Reading the Mahabharata………
When Arjuna arrived in the land of the Nagas under the guise of Brahminhood, their widowed princess Ulupi did not believe that such a handsome man could have suddenly attained enlightenment simply by studying the Vedas by the banks of the Ganges. Her spies soon told her that this was the third Pandava. Arjuna was unhappy at having to share Draupadi with his brothers. On top of that had come the twelve years of celibacy he was given as a punishment for walking in on Draupadi and eldest brother Yudhisthira. When the Naga princess introduced herself to him his answers were tempered by a sense of decorum as were Ulupi’s initial remarks. She requested Arjuna to perform the Agnihotra sacrifice for her. When Arjuna asked her why she wished to perform the yajna and expressed his inability, Ulupi revealed her real demand – that of a child.
( Arjuna greets the handmaiden, ahead of his marriage to Ulupi of the snake people.)
Arjuna is bound by his vows on the one hand and by his attraction to this princess who makes her wishes very clear on the other. He says, ‘Brahmacharyamidam bhadre mama dwadosh-barshikam…I must remain chaste for twelve years but I also want to fulfill your wishes. Think about a way that will satisfy both my conditions and your wishes – Tobo chapi priyang kartumicchami jalachari.’
Thus he shifts responsibility to Ulupi. She is already aware of his identity and informs him that she knows how the five brothers share one wife and about his vow of celibacy. She now says, ‘Why must you keep the vow of celibacy with me? That was meant only for the woman Draupadi and to preserve amity between the five brothers – Tadidang Draupadihetoronyonyoshyo prabasanaam – why should it affect me?’
Ulupi deals a masterful stroke and asks, ‘Are you not a Kshatriya? Is rescuing people not part of your creed? Now rescue me!’ She knows her argument about the vow of celibacy is weak and so she appeals to the king in Arjuna. She asks him to give her a chance at life as her father-in-law the Naga king does not seem to care that she is young and lonely ever since the death of his son.
Arjuna overcomes his remaining qualms and spends the night with Ulupi. He then returns to celibacy.

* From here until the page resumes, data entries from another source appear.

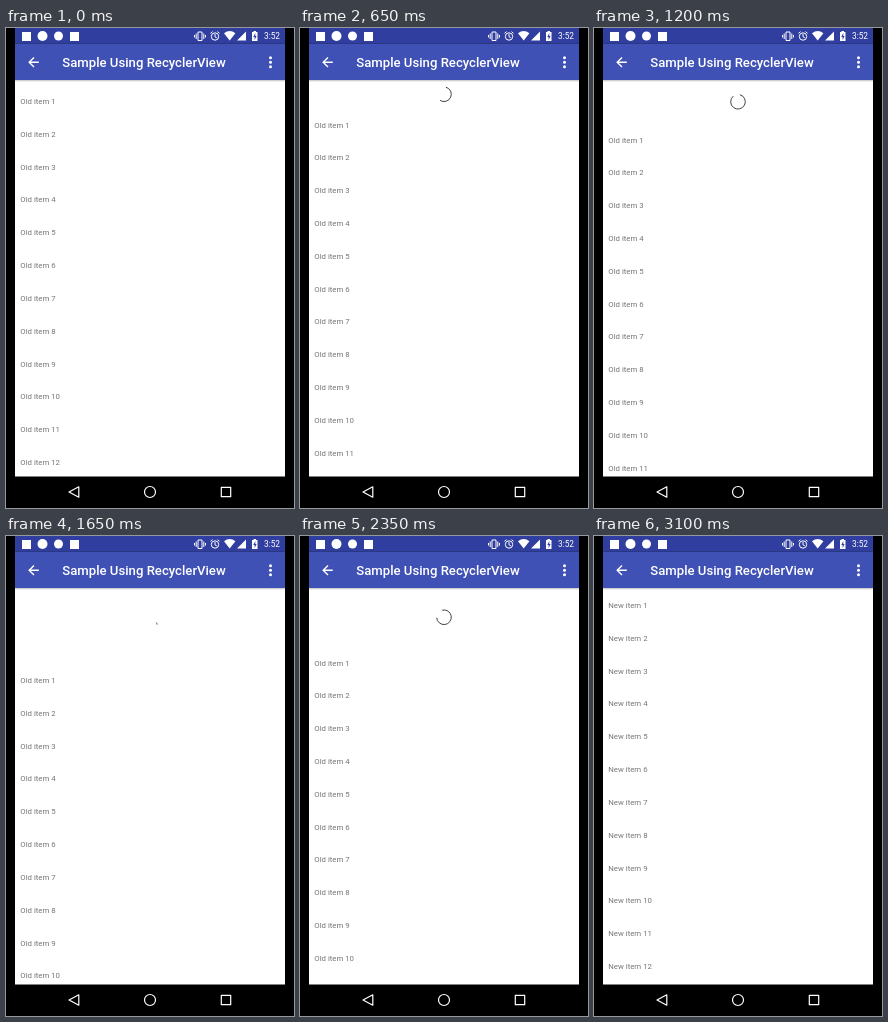
Write an HTML page that moves like this. It is 288 px wide and 480 px high and loops after 3.25 s.

```html
<!DOCTYPE html>
<html lang="en">
<head>
<meta charset="utf-8">
<title>Pull to refresh</title>
<style>
  html, body { margin: 0; width: 100%; height: 100%; overflow: hidden; background: #000; }
  svg { display: block; }
  text { font-family: Roboto, sans-serif; }
  #rows text { font-size: 7.8px; fill: #757575; }
</style>
</head>
<body>
<svg width="288" height="480" viewBox="0 0 288 480">
  <defs>
    <clipPath id="list"><path d="M9 52h270v396.5H9z"/></clipPath>
    <linearGradient id="shade" x2="0" y2="1">
      <stop stop-color="#000" stop-opacity=".25"/>
      <stop offset="1" stop-color="#000" stop-opacity="0"/>
    </linearGradient>
  </defs>

  <path fill="#fff" d="M9 52h270v396.5H9z"/>
  <g clip-path="url(#list)">
    <g id="rows"></g>
    <path id="ring" fill="none" stroke="#444" stroke-width="1"/>
  </g>

  <!-- status bar and toolbar -->
  <path fill="#303f9f" d="M9 0h270v15.5H9z"/>
  <path fill="#3f51b5" d="M9 15.5h270V52H9z"/>
  <path fill="url(#shade)" d="M9 52h270v2H9z"/>
  <g fill="#fff">
    <path d="M16 4h9v9h-9zM64 4h9v9h-9z"/>
    <circle cx="36.5" cy="8" r="5"/>
    <circle cx="52.5" cy="8" r="4.5"/>
    <path d="M218 5.2q5.7-4.4 11.4 0L223.700 12.500zM231 12.500l9-9v9z"/>
    <path d="M246 4h1.500v-1h2.500v1h1.500v9h-5.500z"/>
    <text x="258" y="11" font-size="8.300">3:52</text>
    <text x="56.300" y="39.200" font-size="13.150" font-weight="500">Sample Using RecyclerView</text>
    <circle cx="264.500" cy="29.800" r="1.500"/>
    <circle cx="264.500" cy="34.300" r="1.500"/>
    <circle cx="264.500" cy="38.800" r="1.500"/>
  </g>
  <path fill="#303f9f" d="M249.300 5l-2 4h1.300v3l2-4h-1.300z"/>
  <g fill="none" stroke="#fff">
    <path d="M192 4h4v8.500h-4zM190.200 5.500v5.500M197.800 5.500v5.500M188.500 7v2.500M199.500 7v2.500"/>
    <circle cx="209" cy="8.500" r="3.700"/>
    <path d="M209 6v2.800l1.800 1M204.500 5.300l2-1.700M213.500 5.300l-2-1.700"/>
    <path stroke-width="1.400" d="M32.800 34.300H23.500M28 29.500l-4.800 4.800 4.800 4.800"/>
    <!-- navigation bar -->
    <path stroke-width="1.200" stroke-linejoin="round" d="M72.800 458.800v10.400L63 464zM215.300 459.300h9.400v9.400h-9.400z"/>
    <circle stroke-width="1.200" cx="144" cy="464" r="5.500"/>
  </g>
</svg>
<script>
const LOOP = 3250, STEP = 50, PITCH = 32.82, HOLD = 57.5;
const RELEASE = 2180, DONE = 2800, SPIN = 1534, TURN = 888;
// [time, distance pulled]
const drag = [[0, 4], [300, 17], [550, 26], [650, 27.5], [1100, 39.5], [1200, 42.5],
  [1450, 61], [1650, 75], [1950, 92.5], [RELEASE, 95]];

const rows = document.getElementById('rows');
const ring = document.getElementById('ring');
const labels = Array.from({ length: 12 }, (_, i) => {
  const label = document.createElementNS('http://www.w3.org/2000/svg', 'text');
  label.setAttribute('x', 14.3);
  label.setAttribute('y', 72 + i * PITCH);
  return rows.appendChild(label);
});

const mix = (a, b, k) => a + (b - a) * k;
const slowDown = k => 1 - (1 - Math.min(1, k)) ** 4;

function pulled(t) {
  if (t >= DONE) return HOLD * (1 - slowDown((t - DONE) / 300));
  if (t >= RELEASE) return mix(95, HOLD, slowDown((t - RELEASE) / 200));
  const i = drag.findIndex(([time]) => time > t);
  const [t0, y0] = drag[i - 1], [t1, y1] = drag[i];
  return mix(y0, y1, (t - t0) / (t1 - t0));
}

function arc(cy, start, sweep) {
  const point = deg => {
    const a = deg * Math.PI / 180;
    return `${144 + 7.3 * Math.cos(a)} ${cy + 7.3 * Math.sin(a)}`;
  };
  return `M${point(start)}A7.3 7.3 0 ${+(sweep > 180)} 1 ${point(start + sweep)}`;
}

function draw(t) {
  const y = pulled(t);
  const word = t < DONE ? 'Old' : 'New';
  rows.setAttribute('transform', `translate(0 ${y})`);
  labels.forEach((label, i) => label.textContent = `${word} item ${i + 1}`);

  let start = 285, sweep = 330 * Math.min(1, y / 46);
  if (t >= SPIN) {
    const turn = (t - SPIN) / TURN;
    start += 360 * turn;
    sweep = 5 + 280 * (0.5 - 0.5 * Math.cos(Math.PI * turn));
  }
  ring.setAttribute('d', t < DONE ? arc(52.5 + y / 2, start, sweep) : '');
}

function frame(now) {
  draw(Math.floor(now % LOOP / STEP) * STEP);
  requestAnimationFrame(frame);
}
draw(0);
requestAnimationFrame(frame);
</script>
</body>
</html>
```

There is no further mention of this liaison till Sanjaya begins describing the battle at Kurukshetra to the blind Dhritarashtra, saying, ‘This is Iraban. Arjuna’s son by the daughter-in-law of the Naga king; Snushayang Nagarajashya Jatoh Partheno dhimota.’
This entire incident seemed so improbable to the translators of the Mahabharata such as Haridas Siddhantabagish that they denied this was a sign of emancipation or alliances between castes or an example of widow remarriage. They portrayed Ulupi as a seductress who trapped Arjuna into giving her a child and forced him to break his vows of celibacy.
Sanitising an epic may make for neat endings by sweeping inconvenient truths under the table, it certainly doesn’t add to their appeal across all sections of society.